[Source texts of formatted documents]
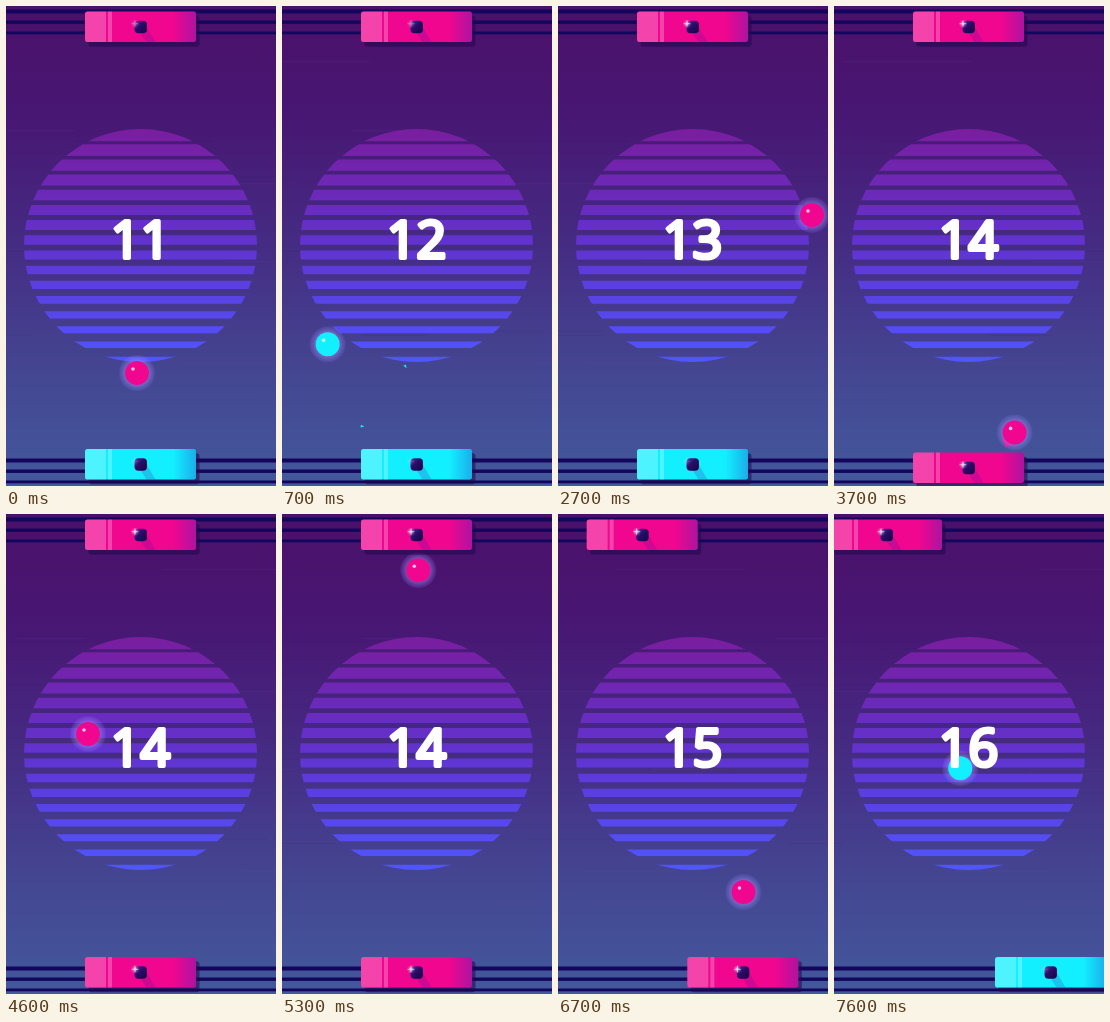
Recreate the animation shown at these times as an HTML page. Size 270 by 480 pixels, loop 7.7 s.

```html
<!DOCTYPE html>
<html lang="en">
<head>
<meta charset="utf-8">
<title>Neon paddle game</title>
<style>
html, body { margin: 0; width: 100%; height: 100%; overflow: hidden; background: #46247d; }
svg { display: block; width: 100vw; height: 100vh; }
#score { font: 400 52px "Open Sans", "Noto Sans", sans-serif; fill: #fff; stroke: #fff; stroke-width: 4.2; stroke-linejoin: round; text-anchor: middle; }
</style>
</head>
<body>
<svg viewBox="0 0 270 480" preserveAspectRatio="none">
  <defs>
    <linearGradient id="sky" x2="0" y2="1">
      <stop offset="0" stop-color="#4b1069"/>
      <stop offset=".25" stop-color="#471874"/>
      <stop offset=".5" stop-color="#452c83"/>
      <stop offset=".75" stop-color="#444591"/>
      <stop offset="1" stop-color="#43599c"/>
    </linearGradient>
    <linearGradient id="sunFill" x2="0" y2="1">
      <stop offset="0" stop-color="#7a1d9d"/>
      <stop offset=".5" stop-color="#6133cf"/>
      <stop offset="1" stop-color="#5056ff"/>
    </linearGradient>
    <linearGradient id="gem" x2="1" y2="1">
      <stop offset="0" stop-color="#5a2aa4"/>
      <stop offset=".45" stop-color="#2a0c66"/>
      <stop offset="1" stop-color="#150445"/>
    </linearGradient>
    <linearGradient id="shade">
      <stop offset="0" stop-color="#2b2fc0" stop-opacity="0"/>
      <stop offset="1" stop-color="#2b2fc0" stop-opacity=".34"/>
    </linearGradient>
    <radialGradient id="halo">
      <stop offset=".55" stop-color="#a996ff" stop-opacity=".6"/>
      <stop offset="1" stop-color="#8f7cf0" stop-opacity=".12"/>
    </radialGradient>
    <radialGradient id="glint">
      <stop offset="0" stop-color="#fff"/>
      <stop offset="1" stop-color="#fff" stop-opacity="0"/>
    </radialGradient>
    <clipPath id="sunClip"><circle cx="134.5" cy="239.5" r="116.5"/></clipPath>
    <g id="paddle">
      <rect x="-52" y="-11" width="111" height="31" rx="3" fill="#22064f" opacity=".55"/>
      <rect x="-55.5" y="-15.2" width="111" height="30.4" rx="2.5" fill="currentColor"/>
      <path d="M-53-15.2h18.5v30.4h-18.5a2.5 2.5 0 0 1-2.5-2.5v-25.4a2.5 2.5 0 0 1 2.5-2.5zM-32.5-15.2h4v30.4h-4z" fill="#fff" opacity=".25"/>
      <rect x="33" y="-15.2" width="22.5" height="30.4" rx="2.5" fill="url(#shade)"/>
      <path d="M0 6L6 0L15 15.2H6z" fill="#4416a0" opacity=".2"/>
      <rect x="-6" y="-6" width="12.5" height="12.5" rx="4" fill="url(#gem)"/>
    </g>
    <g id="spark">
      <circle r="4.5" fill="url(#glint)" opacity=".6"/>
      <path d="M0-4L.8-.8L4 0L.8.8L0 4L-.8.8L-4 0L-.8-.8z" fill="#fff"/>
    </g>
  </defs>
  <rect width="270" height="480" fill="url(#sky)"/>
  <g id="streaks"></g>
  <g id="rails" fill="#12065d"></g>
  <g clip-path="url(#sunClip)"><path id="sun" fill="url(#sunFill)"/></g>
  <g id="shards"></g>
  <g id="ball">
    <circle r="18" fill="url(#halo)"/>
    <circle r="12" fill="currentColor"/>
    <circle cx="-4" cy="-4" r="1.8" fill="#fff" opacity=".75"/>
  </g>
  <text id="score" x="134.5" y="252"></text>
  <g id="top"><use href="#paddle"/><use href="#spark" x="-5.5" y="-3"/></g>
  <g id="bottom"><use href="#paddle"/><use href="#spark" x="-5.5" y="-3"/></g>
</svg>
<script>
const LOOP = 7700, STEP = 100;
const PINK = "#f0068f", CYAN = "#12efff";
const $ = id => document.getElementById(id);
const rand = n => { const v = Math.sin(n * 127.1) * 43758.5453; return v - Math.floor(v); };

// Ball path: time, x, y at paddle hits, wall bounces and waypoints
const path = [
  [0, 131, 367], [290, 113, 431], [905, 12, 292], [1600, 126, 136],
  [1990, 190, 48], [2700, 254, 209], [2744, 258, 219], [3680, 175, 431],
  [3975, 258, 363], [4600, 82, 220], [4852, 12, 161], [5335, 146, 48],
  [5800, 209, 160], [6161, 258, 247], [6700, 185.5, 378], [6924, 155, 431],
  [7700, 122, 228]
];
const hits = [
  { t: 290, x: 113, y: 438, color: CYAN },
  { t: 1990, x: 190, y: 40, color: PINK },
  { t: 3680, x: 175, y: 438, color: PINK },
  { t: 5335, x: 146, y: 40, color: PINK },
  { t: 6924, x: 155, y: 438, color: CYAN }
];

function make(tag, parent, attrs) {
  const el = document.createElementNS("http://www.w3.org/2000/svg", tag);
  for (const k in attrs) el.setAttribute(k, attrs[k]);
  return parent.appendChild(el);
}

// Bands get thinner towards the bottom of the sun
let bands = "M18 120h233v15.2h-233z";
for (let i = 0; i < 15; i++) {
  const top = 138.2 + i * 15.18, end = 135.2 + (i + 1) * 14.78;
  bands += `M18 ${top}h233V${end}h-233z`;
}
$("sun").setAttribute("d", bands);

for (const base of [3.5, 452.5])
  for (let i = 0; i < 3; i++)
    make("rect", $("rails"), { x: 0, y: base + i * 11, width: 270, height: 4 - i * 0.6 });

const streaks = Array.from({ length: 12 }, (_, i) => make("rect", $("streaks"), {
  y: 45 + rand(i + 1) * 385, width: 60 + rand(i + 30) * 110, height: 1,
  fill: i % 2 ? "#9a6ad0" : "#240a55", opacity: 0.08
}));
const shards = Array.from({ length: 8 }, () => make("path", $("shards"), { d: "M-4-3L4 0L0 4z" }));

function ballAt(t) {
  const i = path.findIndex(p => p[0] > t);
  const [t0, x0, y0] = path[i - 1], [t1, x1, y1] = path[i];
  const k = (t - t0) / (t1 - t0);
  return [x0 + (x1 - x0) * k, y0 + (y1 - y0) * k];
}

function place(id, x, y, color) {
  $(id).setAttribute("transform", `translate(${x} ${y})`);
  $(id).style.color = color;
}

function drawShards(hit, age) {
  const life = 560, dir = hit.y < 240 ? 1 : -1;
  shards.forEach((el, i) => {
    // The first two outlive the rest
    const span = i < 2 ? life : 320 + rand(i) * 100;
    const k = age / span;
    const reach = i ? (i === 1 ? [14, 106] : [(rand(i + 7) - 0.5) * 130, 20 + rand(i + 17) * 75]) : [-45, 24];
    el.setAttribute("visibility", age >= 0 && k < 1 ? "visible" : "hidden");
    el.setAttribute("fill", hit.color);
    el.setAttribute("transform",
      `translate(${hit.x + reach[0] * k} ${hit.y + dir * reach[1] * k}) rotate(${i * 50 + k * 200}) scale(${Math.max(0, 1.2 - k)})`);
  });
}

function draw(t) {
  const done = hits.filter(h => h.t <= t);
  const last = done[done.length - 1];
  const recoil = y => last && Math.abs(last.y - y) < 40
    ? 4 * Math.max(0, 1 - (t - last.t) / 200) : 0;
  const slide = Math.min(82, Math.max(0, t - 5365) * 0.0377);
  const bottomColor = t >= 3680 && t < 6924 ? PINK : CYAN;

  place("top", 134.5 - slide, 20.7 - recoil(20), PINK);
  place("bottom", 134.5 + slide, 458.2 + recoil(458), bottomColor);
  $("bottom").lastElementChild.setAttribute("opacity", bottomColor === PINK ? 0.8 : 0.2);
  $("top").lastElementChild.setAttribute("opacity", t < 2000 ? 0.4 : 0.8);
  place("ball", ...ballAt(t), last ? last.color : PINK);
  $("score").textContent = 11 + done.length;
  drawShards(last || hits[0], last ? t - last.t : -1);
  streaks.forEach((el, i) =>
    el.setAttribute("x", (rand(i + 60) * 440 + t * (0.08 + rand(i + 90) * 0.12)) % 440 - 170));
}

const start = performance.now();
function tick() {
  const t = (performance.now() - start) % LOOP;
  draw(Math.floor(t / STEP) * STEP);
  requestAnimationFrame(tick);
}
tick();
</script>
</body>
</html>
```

_Work request_
Work out how many lines above contain "return"; write only the number.

_Response area_
3